◆ **What you should do**
Go over each line of the entries below, count those with "ticks", and give only the count.

◆ **Record set**
..........
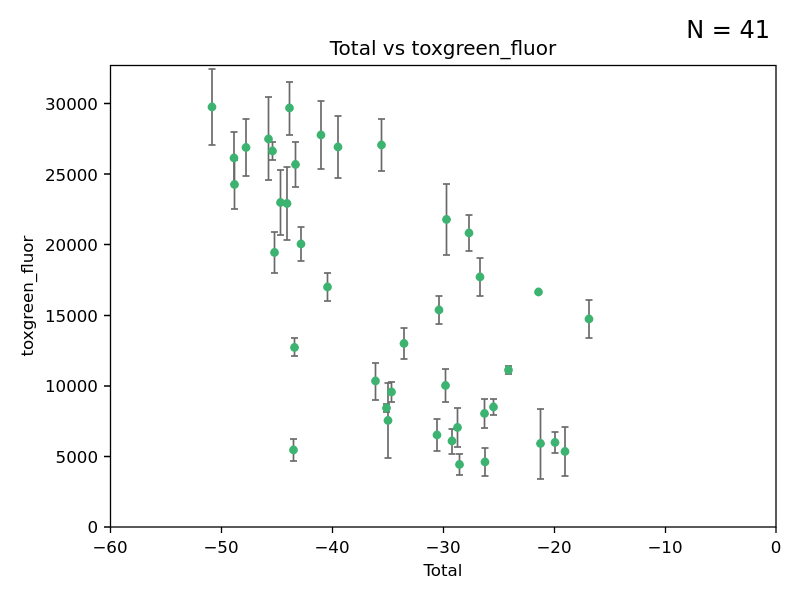
<!DOCTYPE html>
<html lang="en">
<head>
<meta charset="utf-8">
<title>Total vs toxgreen_fluor</title>
<style>
:root {
  --paper: #ffffff;
  --ink: #000000;
  --point: #3cb371;
  --error: #696969;
}
* { box-sizing: border-box; margin: 0; padding: 0; }
html, body { width: 801px; height: 600px; overflow: hidden; background: var(--paper); }
.chart {
  position: relative;
  width: 801px;
  height: 600px;
  overflow: hidden;
  color: var(--ink);
  font: 16.7px/20px "DejaVu Sans", sans-serif;
  white-space: nowrap;
}
.plot { position: absolute; inset: 0; display: block; }
.frame, .ticks { fill: none; stroke: var(--ink); stroke-width: 1.3; }
.errors { fill: none; stroke: var(--error); stroke-width: 1.7; }
.errors line { marker-start: url(#cap); marker-end: url(#cap); }
.cap { stroke: var(--error); stroke-width: 1.7; }
.points { fill: var(--point); }
.title, .x-label { position: absolute; left: 110px; width: 666px; text-align: center; }
.title { top: 36px; font-size: 20px; line-height: 24px; font-weight: 400; }
.x-label { top: 560px; }
.sample-size { position: absolute; top: 16px; right: 31px; font-size: 24px; line-height: 28px; }
.y-label { position: absolute; left: -43px; top: 286px; width: 140px; text-align: center; transform: rotate(-90deg); }
.x-ticks, .y-ticks { position: absolute; display: flex; justify-content: space-between; list-style: none; }
.x-ticks { left: 85px; top: 537px; width: 716px; }
.x-ticks li { width: 50px; text-align: center; }
.y-ticks { left: 0; top: 94px; width: 98px; height: 443px; flex-direction: column; text-align: right; }
</style>
</head>
<body>
<main class="chart">
  <svg class="plot" width="801" height="600" viewBox="0 0 801 600" role="img" aria-label="Scatter plot with error bars of toxgreen_fluor against Total">
    <defs>
      <marker id="cap" markerUnits="userSpaceOnUse" markerWidth="8" markerHeight="4" refX="4" refY="2">
        <line class="cap" x1="0.5" y1="2" x2="7.5" y2="2"/>
      </marker>
    </defs>
    <g class="errors">
      <line x1="212" y1="69" x2="212" y2="145"/>
      <line x1="234" y1="132" x2="234" y2="184"/>
      <line x1="234.5" y1="160" x2="234.5" y2="209"/>
      <line x1="246" y1="119" x2="246" y2="176"/>
      <line x1="268.5" y1="97" x2="268.5" y2="180"/>
      <line x1="272.5" y1="142" x2="272.5" y2="160"/>
      <line x1="289.5" y1="82" x2="289.5" y2="135"/>
      <line x1="295.5" y1="142" x2="295.5" y2="187"/>
      <line x1="280.5" y1="170" x2="280.5" y2="235"/>
      <line x1="287" y1="167" x2="287" y2="240"/>
      <line x1="301" y1="227" x2="301" y2="261"/>
      <line x1="274.5" y1="232" x2="274.5" y2="273"/>
      <line x1="321" y1="101" x2="321" y2="169"/>
      <line x1="338" y1="116" x2="338" y2="178"/>
      <line x1="381.5" y1="119" x2="381.5" y2="171"/>
      <line x1="327.5" y1="273" x2="327.5" y2="301"/>
      <line x1="294.5" y1="338" x2="294.5" y2="356"/>
      <line x1="293.5" y1="439" x2="293.5" y2="461"/>
      <line x1="404" y1="328" x2="404" y2="359"/>
      <line x1="375.5" y1="363" x2="375.5" y2="400"/>
      <line x1="391.5" y1="382" x2="391.5" y2="402"/>
      <line x1="386.5" y1="404" x2="386.5" y2="412"/>
      <line x1="388" y1="383" x2="388" y2="458"/>
      <line x1="446.5" y1="184" x2="446.5" y2="255"/>
      <line x1="469" y1="215" x2="469" y2="251"/>
      <line x1="480" y1="258" x2="480" y2="296"/>
      <line x1="439" y1="296" x2="439" y2="324"/>
      <line x1="589" y1="300" x2="589" y2="338"/>
      <line x1="508.5" y1="366" x2="508.5" y2="374"/>
      <line x1="445.5" y1="369" x2="445.5" y2="402"/>
      <line x1="493.5" y1="399" x2="493.5" y2="415"/>
      <line x1="484.5" y1="399" x2="484.5" y2="428"/>
      <line x1="457.5" y1="408" x2="457.5" y2="447"/>
      <line x1="437" y1="419" x2="437" y2="451"/>
      <line x1="452" y1="429" x2="452" y2="454"/>
      <line x1="459.5" y1="454" x2="459.5" y2="475"/>
      <line x1="485" y1="448" x2="485" y2="476"/>
      <line x1="540.5" y1="409" x2="540.5" y2="479"/>
      <line x1="555" y1="432" x2="555" y2="453"/>
      <line x1="565" y1="427" x2="565" y2="476"/>
    </g>
    <g class="points">
      <circle cx="212" cy="107" r="4.4"/>
      <circle cx="234" cy="158" r="4.4"/>
      <circle cx="234.5" cy="184.5" r="4.4"/>
      <circle cx="246" cy="147.5" r="4.4"/>
      <circle cx="268.5" cy="139" r="4.4"/>
      <circle cx="272.5" cy="151" r="4.4"/>
      <circle cx="289.5" cy="108" r="4.4"/>
      <circle cx="295.5" cy="164.5" r="4.4"/>
      <circle cx="280.5" cy="202.5" r="4.4"/>
      <circle cx="287" cy="203.5" r="4.4"/>
      <circle cx="301" cy="244" r="4.4"/>
      <circle cx="274.5" cy="252.5" r="4.4"/>
      <circle cx="321" cy="135" r="4.4"/>
      <circle cx="338" cy="147" r="4.4"/>
      <circle cx="381.5" cy="145" r="4.4"/>
      <circle cx="327.5" cy="287" r="4.4"/>
      <circle cx="294.5" cy="347.5" r="4.4"/>
      <circle cx="293.5" cy="450" r="4.4"/>
      <circle cx="404" cy="343.5" r="4.4"/>
      <circle cx="375.5" cy="381" r="4.4"/>
      <circle cx="391.5" cy="392" r="4.4"/>
      <circle cx="386.5" cy="408" r="4.4"/>
      <circle cx="388" cy="420.5" r="4.4"/>
      <circle cx="446.5" cy="219.5" r="4.4"/>
      <circle cx="469" cy="233" r="4.4"/>
      <circle cx="480" cy="277" r="4.4"/>
      <circle cx="439" cy="310" r="4.4"/>
      <circle cx="538.5" cy="292" r="4.4"/>
      <circle cx="589" cy="319" r="4.4"/>
      <circle cx="508.5" cy="370" r="4.4"/>
      <circle cx="445.5" cy="385.5" r="4.4"/>
      <circle cx="493.5" cy="407" r="4.4"/>
      <circle cx="484.5" cy="413.5" r="4.4"/>
      <circle cx="457.5" cy="427.5" r="4.4"/>
      <circle cx="437" cy="435" r="4.4"/>
      <circle cx="452" cy="441" r="4.4"/>
      <circle cx="459.5" cy="464.5" r="4.4"/>
      <circle cx="485" cy="462" r="4.4"/>
      <circle cx="540.5" cy="443.5" r="4.4"/>
      <circle cx="555" cy="442.5" r="4.4"/>
      <circle cx="565" cy="451.5" r="4.4"/>
    </g>
    <path class="ticks" d="M110.5 527v6M221.5 527v6M332.5 527v6M443.5 527v6M554.5 527v6M665.5 527v6M776 527v6M110 527h-6M110 456.5h-6M110 386h-6M110 315.5h-6M110 244.5h-6M110 174h-6M110 103.5h-6"/>
    <rect class="frame" x="110.5" y="65.5" width="665.5" height="461.5"/>
  </svg>

  <h1 class="title">Total vs toxgreen_fluor</h1>
  <p class="sample-size">N = 41</p>
  <p class="y-label">toxgreen_fluor</p>
  <ul class="y-ticks">
    <li>30000</li>
    <li>25000</li>
    <li>20000</li>
    <li>15000</li>
    <li>10000</li>
    <li>5000</li>
    <li>0</li>
  </ul>
  <ul class="x-ticks">
    <li>−60</li>
    <li>−50</li>
    <li>−40</li>
    <li>−30</li>
    <li>−20</li>
    <li>−10</li>
    <li>0</li>
  </ul>
  <p class="x-label">Total</p>
</main>
</body>
</html>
..........
◆ **Result of the exercise**
8